*** Opening SOURCE MATERIAL ***
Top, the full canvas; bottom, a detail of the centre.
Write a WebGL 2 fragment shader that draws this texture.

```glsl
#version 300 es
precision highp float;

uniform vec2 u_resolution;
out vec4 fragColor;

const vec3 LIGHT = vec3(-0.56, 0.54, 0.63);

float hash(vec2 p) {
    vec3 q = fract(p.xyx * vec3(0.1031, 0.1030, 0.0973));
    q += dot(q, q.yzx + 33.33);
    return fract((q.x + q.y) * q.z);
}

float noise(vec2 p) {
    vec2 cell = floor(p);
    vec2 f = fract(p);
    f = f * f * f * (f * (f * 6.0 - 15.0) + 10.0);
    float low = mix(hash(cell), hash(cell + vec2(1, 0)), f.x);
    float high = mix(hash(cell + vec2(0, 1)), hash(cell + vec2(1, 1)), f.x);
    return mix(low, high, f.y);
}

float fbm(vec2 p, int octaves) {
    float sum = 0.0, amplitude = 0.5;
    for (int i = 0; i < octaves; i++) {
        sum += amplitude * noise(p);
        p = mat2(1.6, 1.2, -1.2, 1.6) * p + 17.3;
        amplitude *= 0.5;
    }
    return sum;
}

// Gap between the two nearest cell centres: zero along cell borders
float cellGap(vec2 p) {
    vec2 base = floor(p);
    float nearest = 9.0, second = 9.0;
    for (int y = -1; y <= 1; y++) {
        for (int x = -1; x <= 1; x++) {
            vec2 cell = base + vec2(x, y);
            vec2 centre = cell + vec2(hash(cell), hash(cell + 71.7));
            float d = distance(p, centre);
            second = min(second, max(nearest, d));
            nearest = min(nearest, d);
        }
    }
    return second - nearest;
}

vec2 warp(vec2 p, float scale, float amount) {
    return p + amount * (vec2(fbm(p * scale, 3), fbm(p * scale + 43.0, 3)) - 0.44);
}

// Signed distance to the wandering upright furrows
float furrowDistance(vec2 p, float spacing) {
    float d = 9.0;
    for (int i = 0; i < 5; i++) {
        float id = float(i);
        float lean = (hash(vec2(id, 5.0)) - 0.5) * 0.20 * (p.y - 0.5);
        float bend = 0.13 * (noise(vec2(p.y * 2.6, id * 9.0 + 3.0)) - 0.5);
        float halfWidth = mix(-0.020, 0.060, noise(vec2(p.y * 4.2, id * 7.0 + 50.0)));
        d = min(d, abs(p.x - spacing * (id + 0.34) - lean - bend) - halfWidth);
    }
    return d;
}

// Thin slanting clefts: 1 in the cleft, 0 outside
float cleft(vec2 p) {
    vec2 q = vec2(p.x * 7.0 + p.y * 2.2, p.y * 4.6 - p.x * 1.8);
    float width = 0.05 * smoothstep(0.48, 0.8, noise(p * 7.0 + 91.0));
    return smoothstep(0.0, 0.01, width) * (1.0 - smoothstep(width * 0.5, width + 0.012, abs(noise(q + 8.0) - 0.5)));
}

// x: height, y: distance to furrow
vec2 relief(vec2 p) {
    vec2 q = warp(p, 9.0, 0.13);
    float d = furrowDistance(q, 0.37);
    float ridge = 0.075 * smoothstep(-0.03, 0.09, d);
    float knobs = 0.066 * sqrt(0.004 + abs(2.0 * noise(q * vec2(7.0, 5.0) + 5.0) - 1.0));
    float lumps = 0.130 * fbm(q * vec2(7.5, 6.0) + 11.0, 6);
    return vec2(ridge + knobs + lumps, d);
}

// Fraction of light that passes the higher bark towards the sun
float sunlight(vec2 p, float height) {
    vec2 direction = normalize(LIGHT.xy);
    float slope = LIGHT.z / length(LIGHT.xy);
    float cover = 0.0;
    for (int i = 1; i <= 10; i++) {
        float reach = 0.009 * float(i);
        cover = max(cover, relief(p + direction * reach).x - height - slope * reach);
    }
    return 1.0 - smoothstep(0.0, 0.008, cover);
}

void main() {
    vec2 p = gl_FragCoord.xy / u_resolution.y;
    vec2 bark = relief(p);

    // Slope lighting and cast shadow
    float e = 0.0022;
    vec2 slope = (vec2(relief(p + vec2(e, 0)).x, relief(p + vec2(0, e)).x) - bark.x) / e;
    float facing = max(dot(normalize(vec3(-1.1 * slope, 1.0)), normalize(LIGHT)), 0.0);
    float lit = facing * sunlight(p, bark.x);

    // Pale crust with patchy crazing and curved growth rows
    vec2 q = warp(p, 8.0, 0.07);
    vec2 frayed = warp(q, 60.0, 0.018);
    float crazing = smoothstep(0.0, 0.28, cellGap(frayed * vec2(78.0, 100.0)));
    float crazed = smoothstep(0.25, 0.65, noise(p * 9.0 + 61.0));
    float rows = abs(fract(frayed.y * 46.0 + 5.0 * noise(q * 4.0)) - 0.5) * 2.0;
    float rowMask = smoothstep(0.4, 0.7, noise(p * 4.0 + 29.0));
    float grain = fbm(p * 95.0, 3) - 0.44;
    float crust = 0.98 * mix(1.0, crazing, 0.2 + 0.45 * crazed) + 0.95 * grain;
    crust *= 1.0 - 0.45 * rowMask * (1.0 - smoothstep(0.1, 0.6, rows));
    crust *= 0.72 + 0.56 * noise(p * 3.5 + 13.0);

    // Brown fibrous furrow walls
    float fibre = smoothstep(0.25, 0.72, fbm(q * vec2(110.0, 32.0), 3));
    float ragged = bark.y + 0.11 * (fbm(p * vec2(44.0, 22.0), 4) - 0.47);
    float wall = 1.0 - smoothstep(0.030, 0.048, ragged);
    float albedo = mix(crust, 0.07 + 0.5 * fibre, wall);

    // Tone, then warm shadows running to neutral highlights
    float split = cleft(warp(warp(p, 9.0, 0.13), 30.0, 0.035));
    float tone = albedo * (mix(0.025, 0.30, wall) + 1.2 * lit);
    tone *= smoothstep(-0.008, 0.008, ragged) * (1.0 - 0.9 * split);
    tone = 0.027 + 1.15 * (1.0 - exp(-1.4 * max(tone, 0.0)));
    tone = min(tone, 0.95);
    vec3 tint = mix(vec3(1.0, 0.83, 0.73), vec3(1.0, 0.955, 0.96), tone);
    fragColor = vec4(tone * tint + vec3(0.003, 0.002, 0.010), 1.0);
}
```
*** Closing SOURCE MATERIAL ***
*WHAT THE EXERCISE ASKS:* Set down the records above once more, exactly as they stand.

*YOUR RESPONSE:*
Top, the full canvas; bottom, a detail of the centre.
Write a WebGL 2 fragment shader that draws this texture.

```glsl
#version 300 es
precision highp float;

uniform vec2 u_resolution;
out vec4 fragColor;

const vec3 LIGHT = vec3(-0.56, 0.54, 0.63);

float hash(vec2 p) {
    vec3 q = fract(p.xyx * vec3(0.1031, 0.1030, 0.0973));
    q += dot(q, q.yzx + 33.33);
    return fract((q.x + q.y) * q.z);
}

float noise(vec2 p) {
    vec2 cell = floor(p);
    vec2 f = fract(p);
    f = f * f * f * (f * (f * 6.0 - 15.0) + 10.0);
    float low = mix(hash(cell), hash(cell + vec2(1, 0)), f.x);
    float high = mix(hash(cell + vec2(0, 1)), hash(cell + vec2(1, 1)), f.x);
    return mix(low, high, f.y);
}

float fbm(vec2 p, int octaves) {
    float sum = 0.0, amplitude = 0.5;
    for (int i = 0; i < octaves; i++) {
        sum += amplitude * noise(p);
        p = mat2(1.6, 1.2, -1.2, 1.6) * p + 17.3;
        amplitude *= 0.5;
    }
    return sum;
}

// Gap between the two nearest cell centres: zero along cell borders
float cellGap(vec2 p) {
    vec2 base = floor(p);
    float nearest = 9.0, second = 9.0;
    for (int y = -1; y <= 1; y++) {
        for (int x = -1; x <= 1; x++) {
            vec2 cell = base + vec2(x, y);
            vec2 centre = cell + vec2(hash(cell), hash(cell + 71.7));
            float d = distance(p, centre);
            second = min(second, max(nearest, d));
            nearest = min(nearest, d);
        }
    }
    return second - nearest;
}

vec2 warp(vec2 p, float scale, float amount) {
    return p + amount * (vec2(fbm(p * scale, 3), fbm(p * scale + 43.0, 3)) - 0.44);
}

// Signed distance to the wandering upright furrows
float furrowDistance(vec2 p, float spacing) {
    float d = 9.0;
    for (int i = 0; i < 5; i++) {
        float id = float(i);
        float lean = (hash(vec2(id, 5.0)) - 0.5) * 0.20 * (p.y - 0.5);
        float bend = 0.13 * (noise(vec2(p.y * 2.6, id * 9.0 + 3.0)) - 0.5);
        float halfWidth = mix(-0.020, 0.060, noise(vec2(p.y * 4.2, id * 7.0 + 50.0)));
        d = min(d, abs(p.x - spacing * (id + 0.34) - lean - bend) - halfWidth);
    }
    return d;
}

// Thin slanting clefts: 1 in the cleft, 0 outside
float cleft(vec2 p) {
    vec2 q = vec2(p.x * 7.0 + p.y * 2.2, p.y * 4.6 - p.x * 1.8);
    float width = 0.05 * smoothstep(0.48, 0.8, noise(p * 7.0 + 91.0));
    return smoothstep(0.0, 0.01, width) * (1.0 - smoothstep(width * 0.5, width + 0.012, abs(noise(q + 8.0) - 0.5)));
}

// x: height, y: distance to furrow
vec2 relief(vec2 p) {
    vec2 q = warp(p, 9.0, 0.13);
    float d = furrowDistance(q, 0.37);
    float ridge = 0.075 * smoothstep(-0.03, 0.09, d);
    float knobs = 0.066 * sqrt(0.004 + abs(2.0 * noise(q * vec2(7.0, 5.0) + 5.0) - 1.0));
    float lumps = 0.130 * fbm(q * vec2(7.5, 6.0) + 11.0, 6);
    return vec2(ridge + knobs + lumps, d);
}

// Fraction of light that passes the higher bark towards the sun
float sunlight(vec2 p, float height) {
    vec2 direction = normalize(LIGHT.xy);
    float slope = LIGHT.z / length(LIGHT.xy);
    float cover = 0.0;
    for (int i = 1; i <= 10; i++) {
        float reach = 0.009 * float(i);
        cover = max(cover, relief(p + direction * reach).x - height - slope * reach);
    }
    return 1.0 - smoothstep(0.0, 0.008, cover);
}

void main() {
    vec2 p = gl_FragCoord.xy / u_resolution.y;
    vec2 bark = relief(p);

    // Slope lighting and cast shadow
    float e = 0.0022;
    vec2 slope = (vec2(relief(p + vec2(e, 0)).x, relief(p + vec2(0, e)).x) - bark.x) / e;
    float facing = max(dot(normalize(vec3(-1.1 * slope, 1.0)), normalize(LIGHT)), 0.0);
    float lit = facing * sunlight(p, bark.x);

    // Pale crust with patchy crazing and curved growth rows
    vec2 q = warp(p, 8.0, 0.07);
    vec2 frayed = warp(q, 60.0, 0.018);
    float crazing = smoothstep(0.0, 0.28, cellGap(frayed * vec2(78.0, 100.0)));
    float crazed = smoothstep(0.25, 0.65, noise(p * 9.0 + 61.0));
    float rows = abs(fract(frayed.y * 46.0 + 5.0 * noise(q * 4.0)) - 0.5) * 2.0;
    float rowMask = smoothstep(0.4, 0.7, noise(p * 4.0 + 29.0));
    float grain = fbm(p * 95.0, 3) - 0.44;
    float crust = 0.98 * mix(1.0, crazing, 0.2 + 0.45 * crazed) + 0.95 * grain;
    crust *= 1.0 - 0.45 * rowMask * (1.0 - smoothstep(0.1, 0.6, rows));
    crust *= 0.72 + 0.56 * noise(p * 3.5 + 13.0);

    // Brown fibrous furrow walls
    float fibre = smoothstep(0.25, 0.72, fbm(q * vec2(110.0, 32.0), 3));
    float ragged = bark.y + 0.11 * (fbm(p * vec2(44.0, 22.0), 4) - 0.47);
    float wall = 1.0 - smoothstep(0.030, 0.048, ragged);
    float albedo = mix(crust, 0.07 + 0.5 * fibre, wall);

    // Tone, then warm shadows running to neutral highlights
    float split = cleft(warp(warp(p, 9.0, 0.13), 30.0, 0.035));
    float tone = albedo * (mix(0.025, 0.30, wall) + 1.2 * lit);
    tone *= smoothstep(-0.008, 0.008, ragged) * (1.0 - 0.9 * split);
    tone = 0.027 + 1.15 * (1.0 - exp(-1.4 * max(tone, 0.0)));
    tone = min(tone, 0.95);
    vec3 tint = mix(vec3(1.0, 0.83, 0.73), vec3(1.0, 0.955, 0.96), tone);
    fragColor = vec4(tone * tint + vec3(0.003, 0.002, 0.010), 1.0);
}
```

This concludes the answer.